The range provides Airmen the ability to use all unguided bombs, aided munitions which use a global positioning system, and laser guided bombs, said Capt. Joshua Arnall, 20th Operations Support Squadron wing chief of operations training.

None of the munitions dropped on Poinsett are live, and are disposed of by explosive ordnance disposal Airmen at Shaw.

Only with practice can the pilots hone their skills, they can't drop bombs correctly if they don't practice, said Onelio Renedo III, 20th OSS range operations officer.

In 2013 a total of 754 aircraft used Poinsett Range, dropping 1,070 bombs, and shooting 172,160 bullets including 20mm, 7.62mm, and 50 caliber bullets.

Poinsett is equipped with microphones and video cameras to assist in tracking the hits and misses when the aircraft expel munition at the target.
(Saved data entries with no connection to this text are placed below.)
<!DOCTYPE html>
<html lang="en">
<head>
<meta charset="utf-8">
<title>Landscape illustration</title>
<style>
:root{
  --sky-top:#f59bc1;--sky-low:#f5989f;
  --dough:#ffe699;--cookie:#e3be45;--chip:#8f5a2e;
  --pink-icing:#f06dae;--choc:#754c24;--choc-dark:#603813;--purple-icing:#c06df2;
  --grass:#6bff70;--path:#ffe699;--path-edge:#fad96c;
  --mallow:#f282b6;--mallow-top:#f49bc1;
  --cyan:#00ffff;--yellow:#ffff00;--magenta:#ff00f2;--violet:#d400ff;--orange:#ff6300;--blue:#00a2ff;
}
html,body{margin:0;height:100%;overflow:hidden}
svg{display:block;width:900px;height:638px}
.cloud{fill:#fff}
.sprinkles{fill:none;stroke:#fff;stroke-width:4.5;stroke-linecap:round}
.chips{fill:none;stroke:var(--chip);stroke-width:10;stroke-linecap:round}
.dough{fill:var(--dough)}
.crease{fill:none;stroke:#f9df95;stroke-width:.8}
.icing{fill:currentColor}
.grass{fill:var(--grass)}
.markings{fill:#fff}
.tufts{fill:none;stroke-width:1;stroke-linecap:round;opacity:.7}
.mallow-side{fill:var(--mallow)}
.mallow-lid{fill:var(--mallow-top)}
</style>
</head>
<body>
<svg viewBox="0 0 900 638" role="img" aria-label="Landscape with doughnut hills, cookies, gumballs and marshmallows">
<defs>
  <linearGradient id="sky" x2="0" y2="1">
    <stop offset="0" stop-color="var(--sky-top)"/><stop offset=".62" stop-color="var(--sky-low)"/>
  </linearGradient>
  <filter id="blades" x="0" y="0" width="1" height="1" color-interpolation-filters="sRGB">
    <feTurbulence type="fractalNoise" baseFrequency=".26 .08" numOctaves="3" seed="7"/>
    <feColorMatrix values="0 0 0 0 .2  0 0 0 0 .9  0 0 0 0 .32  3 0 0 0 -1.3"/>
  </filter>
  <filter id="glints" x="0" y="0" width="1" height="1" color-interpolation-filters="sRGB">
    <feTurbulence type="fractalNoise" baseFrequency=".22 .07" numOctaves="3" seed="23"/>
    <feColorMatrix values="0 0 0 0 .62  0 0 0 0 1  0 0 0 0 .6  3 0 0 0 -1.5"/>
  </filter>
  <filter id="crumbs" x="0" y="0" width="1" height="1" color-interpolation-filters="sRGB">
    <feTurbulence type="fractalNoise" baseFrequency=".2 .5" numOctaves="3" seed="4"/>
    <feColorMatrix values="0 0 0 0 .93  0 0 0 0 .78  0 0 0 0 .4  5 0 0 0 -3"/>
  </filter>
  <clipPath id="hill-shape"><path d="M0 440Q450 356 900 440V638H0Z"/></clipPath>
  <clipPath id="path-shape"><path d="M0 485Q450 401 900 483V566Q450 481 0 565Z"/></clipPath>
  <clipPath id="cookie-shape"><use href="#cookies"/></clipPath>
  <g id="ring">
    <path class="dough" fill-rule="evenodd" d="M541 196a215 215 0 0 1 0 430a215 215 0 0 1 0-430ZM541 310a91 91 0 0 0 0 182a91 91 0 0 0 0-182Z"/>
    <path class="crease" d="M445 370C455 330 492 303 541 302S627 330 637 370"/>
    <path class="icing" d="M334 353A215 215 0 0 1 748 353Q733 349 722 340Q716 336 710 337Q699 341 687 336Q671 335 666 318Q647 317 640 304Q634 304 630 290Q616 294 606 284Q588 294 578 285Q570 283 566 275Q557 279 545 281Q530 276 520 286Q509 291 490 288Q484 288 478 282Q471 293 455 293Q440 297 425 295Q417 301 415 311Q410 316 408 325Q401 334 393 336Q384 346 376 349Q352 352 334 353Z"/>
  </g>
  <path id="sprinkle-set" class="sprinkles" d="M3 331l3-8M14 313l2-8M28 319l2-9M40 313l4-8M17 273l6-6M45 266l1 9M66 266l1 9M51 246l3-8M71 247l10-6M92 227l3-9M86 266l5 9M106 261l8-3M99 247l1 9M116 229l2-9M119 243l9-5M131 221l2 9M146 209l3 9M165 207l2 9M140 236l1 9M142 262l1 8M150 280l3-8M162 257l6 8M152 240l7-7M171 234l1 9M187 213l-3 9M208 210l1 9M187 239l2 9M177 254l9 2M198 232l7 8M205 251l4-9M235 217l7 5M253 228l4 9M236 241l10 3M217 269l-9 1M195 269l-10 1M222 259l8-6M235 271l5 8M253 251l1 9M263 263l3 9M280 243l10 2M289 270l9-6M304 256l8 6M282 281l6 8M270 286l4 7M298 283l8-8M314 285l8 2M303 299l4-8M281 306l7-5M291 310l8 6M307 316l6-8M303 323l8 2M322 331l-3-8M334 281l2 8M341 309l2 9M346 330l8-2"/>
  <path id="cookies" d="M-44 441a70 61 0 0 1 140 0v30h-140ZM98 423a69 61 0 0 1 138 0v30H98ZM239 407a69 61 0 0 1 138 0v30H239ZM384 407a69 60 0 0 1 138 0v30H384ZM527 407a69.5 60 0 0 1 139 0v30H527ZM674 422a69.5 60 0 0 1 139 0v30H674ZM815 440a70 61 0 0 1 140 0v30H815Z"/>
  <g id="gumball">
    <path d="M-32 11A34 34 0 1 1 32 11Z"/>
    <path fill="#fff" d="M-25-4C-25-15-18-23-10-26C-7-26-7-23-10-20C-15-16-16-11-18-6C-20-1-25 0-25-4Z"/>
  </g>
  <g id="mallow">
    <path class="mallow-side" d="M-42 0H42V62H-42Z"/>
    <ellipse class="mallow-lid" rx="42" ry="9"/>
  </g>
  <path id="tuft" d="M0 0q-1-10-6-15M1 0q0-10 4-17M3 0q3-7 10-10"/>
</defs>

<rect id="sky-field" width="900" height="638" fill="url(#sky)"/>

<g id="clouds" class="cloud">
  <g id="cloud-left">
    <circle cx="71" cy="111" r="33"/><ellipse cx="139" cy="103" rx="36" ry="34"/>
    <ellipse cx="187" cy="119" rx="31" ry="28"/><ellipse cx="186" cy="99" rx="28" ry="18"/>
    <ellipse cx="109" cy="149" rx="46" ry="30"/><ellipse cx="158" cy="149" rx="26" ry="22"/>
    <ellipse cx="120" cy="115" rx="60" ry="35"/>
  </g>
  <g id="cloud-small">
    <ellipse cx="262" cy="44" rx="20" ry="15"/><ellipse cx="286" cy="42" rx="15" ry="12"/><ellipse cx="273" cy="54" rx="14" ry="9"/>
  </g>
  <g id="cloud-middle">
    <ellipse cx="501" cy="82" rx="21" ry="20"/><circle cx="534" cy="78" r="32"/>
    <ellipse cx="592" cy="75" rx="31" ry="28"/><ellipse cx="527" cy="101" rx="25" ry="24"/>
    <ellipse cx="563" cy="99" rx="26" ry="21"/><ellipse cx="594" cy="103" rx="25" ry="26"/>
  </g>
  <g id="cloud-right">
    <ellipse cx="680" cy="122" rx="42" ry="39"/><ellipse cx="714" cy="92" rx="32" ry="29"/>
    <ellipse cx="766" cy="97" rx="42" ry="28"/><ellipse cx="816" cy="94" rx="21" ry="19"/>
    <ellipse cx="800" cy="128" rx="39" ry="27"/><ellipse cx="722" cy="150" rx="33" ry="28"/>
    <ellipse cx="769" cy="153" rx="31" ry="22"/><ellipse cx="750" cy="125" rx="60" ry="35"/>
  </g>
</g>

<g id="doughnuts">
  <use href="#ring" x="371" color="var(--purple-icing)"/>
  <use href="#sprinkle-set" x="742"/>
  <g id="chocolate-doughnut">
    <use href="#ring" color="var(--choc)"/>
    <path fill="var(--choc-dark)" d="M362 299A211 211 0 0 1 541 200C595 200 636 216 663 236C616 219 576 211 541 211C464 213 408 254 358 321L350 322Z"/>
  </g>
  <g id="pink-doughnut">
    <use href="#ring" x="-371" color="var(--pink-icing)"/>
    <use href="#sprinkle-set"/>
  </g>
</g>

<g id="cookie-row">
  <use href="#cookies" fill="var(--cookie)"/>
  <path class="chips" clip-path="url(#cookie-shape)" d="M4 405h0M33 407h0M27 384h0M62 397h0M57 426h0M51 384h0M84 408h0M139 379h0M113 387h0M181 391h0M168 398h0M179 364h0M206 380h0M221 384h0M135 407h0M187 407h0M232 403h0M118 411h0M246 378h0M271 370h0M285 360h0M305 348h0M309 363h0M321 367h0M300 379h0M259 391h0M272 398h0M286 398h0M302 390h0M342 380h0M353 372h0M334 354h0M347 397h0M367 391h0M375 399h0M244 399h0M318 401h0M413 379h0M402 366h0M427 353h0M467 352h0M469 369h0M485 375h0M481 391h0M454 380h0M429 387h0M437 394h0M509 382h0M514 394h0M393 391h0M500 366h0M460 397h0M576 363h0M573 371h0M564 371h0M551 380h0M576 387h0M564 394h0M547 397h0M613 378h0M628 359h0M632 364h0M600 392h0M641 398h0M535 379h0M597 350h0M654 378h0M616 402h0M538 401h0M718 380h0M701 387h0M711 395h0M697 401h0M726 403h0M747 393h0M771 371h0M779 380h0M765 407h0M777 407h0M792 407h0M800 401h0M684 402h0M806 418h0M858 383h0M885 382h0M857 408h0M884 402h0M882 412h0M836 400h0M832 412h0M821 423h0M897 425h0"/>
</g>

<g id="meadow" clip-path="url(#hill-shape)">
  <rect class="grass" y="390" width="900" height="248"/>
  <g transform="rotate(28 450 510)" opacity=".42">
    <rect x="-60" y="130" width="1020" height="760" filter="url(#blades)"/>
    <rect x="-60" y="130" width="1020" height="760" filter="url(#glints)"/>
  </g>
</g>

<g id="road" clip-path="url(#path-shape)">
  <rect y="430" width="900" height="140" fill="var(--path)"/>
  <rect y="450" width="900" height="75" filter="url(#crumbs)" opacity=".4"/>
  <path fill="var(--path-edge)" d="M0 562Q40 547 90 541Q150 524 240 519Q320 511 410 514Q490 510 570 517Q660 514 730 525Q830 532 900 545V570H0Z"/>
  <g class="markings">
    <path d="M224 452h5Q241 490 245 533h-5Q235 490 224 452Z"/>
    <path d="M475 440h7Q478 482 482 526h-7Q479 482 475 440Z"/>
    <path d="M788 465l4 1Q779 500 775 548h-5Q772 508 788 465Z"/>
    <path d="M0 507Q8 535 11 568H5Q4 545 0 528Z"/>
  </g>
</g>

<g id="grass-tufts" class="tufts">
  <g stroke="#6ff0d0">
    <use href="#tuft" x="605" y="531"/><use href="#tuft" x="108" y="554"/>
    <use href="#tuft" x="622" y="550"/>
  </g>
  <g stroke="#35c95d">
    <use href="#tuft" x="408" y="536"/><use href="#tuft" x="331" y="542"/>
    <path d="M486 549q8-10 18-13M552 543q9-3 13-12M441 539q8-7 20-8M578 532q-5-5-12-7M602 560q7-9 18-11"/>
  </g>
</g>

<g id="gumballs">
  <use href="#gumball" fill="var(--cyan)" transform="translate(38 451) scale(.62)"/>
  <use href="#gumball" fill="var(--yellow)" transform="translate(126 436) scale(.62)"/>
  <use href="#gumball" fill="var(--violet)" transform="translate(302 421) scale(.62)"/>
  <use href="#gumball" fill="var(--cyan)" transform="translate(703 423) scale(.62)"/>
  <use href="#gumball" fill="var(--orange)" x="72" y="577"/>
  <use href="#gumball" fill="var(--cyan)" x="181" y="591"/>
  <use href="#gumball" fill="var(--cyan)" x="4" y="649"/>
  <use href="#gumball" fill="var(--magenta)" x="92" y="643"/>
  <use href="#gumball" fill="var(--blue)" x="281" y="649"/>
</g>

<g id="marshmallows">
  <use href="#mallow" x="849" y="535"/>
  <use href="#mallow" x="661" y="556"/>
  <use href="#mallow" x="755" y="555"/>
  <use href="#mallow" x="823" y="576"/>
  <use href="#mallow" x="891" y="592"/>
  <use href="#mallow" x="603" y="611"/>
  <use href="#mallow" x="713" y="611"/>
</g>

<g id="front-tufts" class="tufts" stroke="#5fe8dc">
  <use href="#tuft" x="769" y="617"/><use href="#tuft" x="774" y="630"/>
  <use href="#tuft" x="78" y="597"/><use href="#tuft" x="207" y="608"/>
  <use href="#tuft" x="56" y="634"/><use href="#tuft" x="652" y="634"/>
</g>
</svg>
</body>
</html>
The range is an asset for the younger Airmen so they have a chance to use their munitions before they go into combat, said Arnall.
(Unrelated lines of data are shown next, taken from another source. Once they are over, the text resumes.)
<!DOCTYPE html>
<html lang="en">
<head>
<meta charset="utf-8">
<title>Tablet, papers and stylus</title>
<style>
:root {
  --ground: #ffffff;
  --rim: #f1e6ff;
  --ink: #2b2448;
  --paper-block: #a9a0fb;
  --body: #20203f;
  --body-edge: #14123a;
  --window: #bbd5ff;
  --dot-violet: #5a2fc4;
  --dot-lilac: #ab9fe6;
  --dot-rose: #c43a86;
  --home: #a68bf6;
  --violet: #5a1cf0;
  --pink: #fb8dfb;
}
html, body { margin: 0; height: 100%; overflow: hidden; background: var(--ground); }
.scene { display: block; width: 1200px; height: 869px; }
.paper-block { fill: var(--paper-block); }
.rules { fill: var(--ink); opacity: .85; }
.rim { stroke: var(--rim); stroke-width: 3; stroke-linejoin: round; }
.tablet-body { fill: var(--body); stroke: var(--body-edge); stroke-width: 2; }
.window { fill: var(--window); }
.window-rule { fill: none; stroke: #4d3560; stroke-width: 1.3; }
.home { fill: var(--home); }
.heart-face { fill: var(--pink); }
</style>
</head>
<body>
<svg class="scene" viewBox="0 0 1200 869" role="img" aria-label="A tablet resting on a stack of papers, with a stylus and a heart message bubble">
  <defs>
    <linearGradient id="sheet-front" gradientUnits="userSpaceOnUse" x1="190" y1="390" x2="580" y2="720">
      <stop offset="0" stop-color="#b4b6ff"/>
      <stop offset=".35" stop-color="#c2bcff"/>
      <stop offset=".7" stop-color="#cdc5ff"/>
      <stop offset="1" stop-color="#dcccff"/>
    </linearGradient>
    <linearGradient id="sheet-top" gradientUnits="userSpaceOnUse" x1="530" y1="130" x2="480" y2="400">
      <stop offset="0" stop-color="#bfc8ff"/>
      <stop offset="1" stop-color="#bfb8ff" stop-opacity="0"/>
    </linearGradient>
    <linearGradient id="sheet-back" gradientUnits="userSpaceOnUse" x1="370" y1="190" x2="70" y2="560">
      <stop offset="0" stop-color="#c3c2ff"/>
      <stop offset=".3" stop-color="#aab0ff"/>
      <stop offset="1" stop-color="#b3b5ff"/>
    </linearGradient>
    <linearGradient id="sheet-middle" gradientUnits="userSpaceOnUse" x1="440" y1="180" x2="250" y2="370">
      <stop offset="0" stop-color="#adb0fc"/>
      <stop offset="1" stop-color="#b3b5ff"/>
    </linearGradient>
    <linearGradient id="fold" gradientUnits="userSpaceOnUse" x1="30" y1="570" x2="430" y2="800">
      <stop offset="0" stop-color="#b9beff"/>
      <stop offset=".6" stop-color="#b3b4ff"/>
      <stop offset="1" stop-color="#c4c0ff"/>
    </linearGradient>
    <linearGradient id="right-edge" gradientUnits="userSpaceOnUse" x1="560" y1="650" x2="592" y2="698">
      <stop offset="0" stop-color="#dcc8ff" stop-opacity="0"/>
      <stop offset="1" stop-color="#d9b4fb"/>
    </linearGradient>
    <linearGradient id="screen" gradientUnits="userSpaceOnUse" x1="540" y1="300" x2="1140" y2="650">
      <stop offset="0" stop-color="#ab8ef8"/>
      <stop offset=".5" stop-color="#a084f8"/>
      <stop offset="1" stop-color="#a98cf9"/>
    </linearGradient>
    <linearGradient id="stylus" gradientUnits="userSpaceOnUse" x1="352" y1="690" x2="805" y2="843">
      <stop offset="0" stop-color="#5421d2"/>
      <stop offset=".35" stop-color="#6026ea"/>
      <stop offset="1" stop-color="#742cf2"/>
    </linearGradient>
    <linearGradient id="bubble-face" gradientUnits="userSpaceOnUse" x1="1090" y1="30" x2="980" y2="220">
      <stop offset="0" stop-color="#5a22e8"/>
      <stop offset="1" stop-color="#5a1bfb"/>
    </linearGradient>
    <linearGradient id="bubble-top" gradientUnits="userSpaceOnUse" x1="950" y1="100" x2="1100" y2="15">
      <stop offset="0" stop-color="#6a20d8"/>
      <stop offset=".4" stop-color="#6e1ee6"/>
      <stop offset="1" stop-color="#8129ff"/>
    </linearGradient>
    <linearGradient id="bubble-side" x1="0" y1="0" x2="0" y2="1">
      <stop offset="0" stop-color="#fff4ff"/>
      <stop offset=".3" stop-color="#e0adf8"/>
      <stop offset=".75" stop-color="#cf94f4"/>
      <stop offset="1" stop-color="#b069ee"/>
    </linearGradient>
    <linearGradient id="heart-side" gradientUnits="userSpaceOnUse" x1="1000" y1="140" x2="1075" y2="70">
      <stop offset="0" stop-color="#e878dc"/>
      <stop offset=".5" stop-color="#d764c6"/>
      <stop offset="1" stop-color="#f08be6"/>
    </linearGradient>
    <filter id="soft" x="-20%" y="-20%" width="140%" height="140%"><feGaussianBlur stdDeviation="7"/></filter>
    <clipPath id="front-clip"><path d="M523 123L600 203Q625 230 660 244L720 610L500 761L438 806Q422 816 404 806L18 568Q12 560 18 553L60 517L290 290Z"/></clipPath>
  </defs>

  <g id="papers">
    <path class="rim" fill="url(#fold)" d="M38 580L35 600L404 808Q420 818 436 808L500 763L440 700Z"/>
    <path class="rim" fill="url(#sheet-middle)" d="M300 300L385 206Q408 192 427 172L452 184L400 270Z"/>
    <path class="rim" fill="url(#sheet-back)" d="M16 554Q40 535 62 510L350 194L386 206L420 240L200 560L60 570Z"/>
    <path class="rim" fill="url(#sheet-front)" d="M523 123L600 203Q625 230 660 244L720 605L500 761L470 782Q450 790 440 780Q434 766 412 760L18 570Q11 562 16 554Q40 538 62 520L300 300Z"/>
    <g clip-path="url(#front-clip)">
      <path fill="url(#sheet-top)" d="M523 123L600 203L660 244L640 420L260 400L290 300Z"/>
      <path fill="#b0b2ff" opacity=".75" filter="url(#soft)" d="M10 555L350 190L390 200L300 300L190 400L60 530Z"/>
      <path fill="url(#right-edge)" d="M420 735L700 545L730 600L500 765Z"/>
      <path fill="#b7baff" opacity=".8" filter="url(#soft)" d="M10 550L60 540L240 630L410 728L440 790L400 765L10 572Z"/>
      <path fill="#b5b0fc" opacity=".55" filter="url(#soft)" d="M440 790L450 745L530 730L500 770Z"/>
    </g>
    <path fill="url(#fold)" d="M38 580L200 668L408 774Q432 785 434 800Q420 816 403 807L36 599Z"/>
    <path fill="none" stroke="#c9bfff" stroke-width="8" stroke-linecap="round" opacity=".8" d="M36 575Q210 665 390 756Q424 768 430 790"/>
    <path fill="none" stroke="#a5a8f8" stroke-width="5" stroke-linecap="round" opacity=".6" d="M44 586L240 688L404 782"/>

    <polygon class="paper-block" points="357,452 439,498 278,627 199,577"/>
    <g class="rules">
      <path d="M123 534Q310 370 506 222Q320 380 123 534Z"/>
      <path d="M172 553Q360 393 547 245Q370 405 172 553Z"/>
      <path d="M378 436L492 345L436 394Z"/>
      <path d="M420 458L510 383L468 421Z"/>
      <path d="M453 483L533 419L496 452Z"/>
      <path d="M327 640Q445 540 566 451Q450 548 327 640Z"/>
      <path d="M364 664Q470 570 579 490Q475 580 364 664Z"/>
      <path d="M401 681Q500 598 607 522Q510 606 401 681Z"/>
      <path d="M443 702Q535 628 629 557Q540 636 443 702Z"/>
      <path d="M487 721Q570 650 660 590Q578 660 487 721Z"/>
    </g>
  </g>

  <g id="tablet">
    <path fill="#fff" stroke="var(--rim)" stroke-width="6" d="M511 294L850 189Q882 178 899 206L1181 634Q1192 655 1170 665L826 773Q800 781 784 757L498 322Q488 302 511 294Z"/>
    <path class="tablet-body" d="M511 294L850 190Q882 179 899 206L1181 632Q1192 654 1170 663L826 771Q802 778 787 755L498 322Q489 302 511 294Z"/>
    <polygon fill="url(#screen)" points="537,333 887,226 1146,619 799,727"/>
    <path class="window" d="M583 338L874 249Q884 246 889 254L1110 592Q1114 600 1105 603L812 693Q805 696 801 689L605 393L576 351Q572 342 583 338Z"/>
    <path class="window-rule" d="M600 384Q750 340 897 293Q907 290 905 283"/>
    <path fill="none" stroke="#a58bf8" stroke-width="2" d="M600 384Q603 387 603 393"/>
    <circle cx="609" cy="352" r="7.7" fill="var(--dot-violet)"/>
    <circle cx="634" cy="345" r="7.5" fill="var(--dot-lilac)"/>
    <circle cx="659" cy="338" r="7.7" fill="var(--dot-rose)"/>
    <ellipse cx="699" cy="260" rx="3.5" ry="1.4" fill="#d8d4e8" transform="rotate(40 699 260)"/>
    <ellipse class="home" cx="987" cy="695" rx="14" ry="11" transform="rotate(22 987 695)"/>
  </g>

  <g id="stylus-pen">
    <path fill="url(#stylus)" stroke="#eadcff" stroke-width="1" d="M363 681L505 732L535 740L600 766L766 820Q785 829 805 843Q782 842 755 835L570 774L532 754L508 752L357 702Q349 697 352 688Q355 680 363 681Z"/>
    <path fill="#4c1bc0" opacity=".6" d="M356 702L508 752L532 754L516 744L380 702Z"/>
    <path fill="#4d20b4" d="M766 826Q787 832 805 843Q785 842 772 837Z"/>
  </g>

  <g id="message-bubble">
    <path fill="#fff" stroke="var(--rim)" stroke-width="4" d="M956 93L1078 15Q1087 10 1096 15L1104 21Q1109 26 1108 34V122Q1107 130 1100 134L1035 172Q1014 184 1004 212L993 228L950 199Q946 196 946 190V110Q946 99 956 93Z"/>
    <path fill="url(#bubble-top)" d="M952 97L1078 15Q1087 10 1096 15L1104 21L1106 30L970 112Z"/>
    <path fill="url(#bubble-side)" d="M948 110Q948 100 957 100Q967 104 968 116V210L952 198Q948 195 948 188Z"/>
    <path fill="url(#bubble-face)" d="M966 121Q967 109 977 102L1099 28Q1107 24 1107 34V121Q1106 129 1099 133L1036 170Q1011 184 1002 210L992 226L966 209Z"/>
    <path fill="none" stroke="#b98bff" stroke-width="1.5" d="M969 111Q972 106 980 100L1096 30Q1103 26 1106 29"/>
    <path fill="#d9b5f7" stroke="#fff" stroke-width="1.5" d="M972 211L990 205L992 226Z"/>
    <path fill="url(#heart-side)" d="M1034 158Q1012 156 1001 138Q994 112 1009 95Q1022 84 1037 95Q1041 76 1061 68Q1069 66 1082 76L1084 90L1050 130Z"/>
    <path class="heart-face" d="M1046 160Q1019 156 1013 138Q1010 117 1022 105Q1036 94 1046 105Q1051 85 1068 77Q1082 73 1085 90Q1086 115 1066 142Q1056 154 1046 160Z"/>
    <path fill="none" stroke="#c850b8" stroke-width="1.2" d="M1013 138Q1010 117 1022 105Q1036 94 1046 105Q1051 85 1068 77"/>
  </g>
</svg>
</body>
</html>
Poinsett, a Department of Defense contractor run range, is not specifically available for Shaw, but open to all services.

Poinsett Range is a 20th Fighter Wing asset, however it is provided for the entire DOD.

Other services that use the range include the U.S. Army, U.S. Marine Corps, South Carolina Air National Guard, South Carolina Army National Guard, and North Carolina Army National Guard.

"The purpose of the range is so the pilots go through the mechanics of shooting, dropping bombs, zoning in on their target and watching their parameters- making sure they're not too steep, too shallow or too fast," said Renedo.

Poinsett also offers an electronic warfare capability which is a program that pilots use to experience a simulated environment similar to that of combat.

The electronic warfare personnel shoot simulated munitions at the aircraft giving the pilots a safe environment to practice different scenarios.

"We can work through electronic warfare so we can see it real time in our aircraft, what it looks like, and what it sounds like when the electronic warfare personnel spike us," said Arnall.

The pilots also use the range to do training with Tactical Air Control Party Airmen.

It's important for the TACP's to use the range to get the hands-on experience when it comes to communicating with a pilot before they go down range, said Renedo.

TACP Airmen call in air strikes from the front lines, which makes training extremely important for both pilot and TACP Airman to have.

On the south side of Poinsett is an area set aside for land navigation training used by the 20th Civil Engineer Squadron and the survival, evasion, resistance, escape personnel.

In 2013, approximately 125 hours were used for ground training at Poinsett.

"The big thing about Poinsett is we really emphasize the DOD aspect," said Renedo.

The varied training opportunities offered at Poinsett allows for military members to receive the training necessary year round to head into a combat situation with confidence.

The environmental mission and training mission work hand-in-hand to maintain the range for readiness, keeping Poinsett steadfast in military training.

Poinsett Range is open to the public for viewing military aircraft expel their munitions and train. For more information, call (803) 895-2597.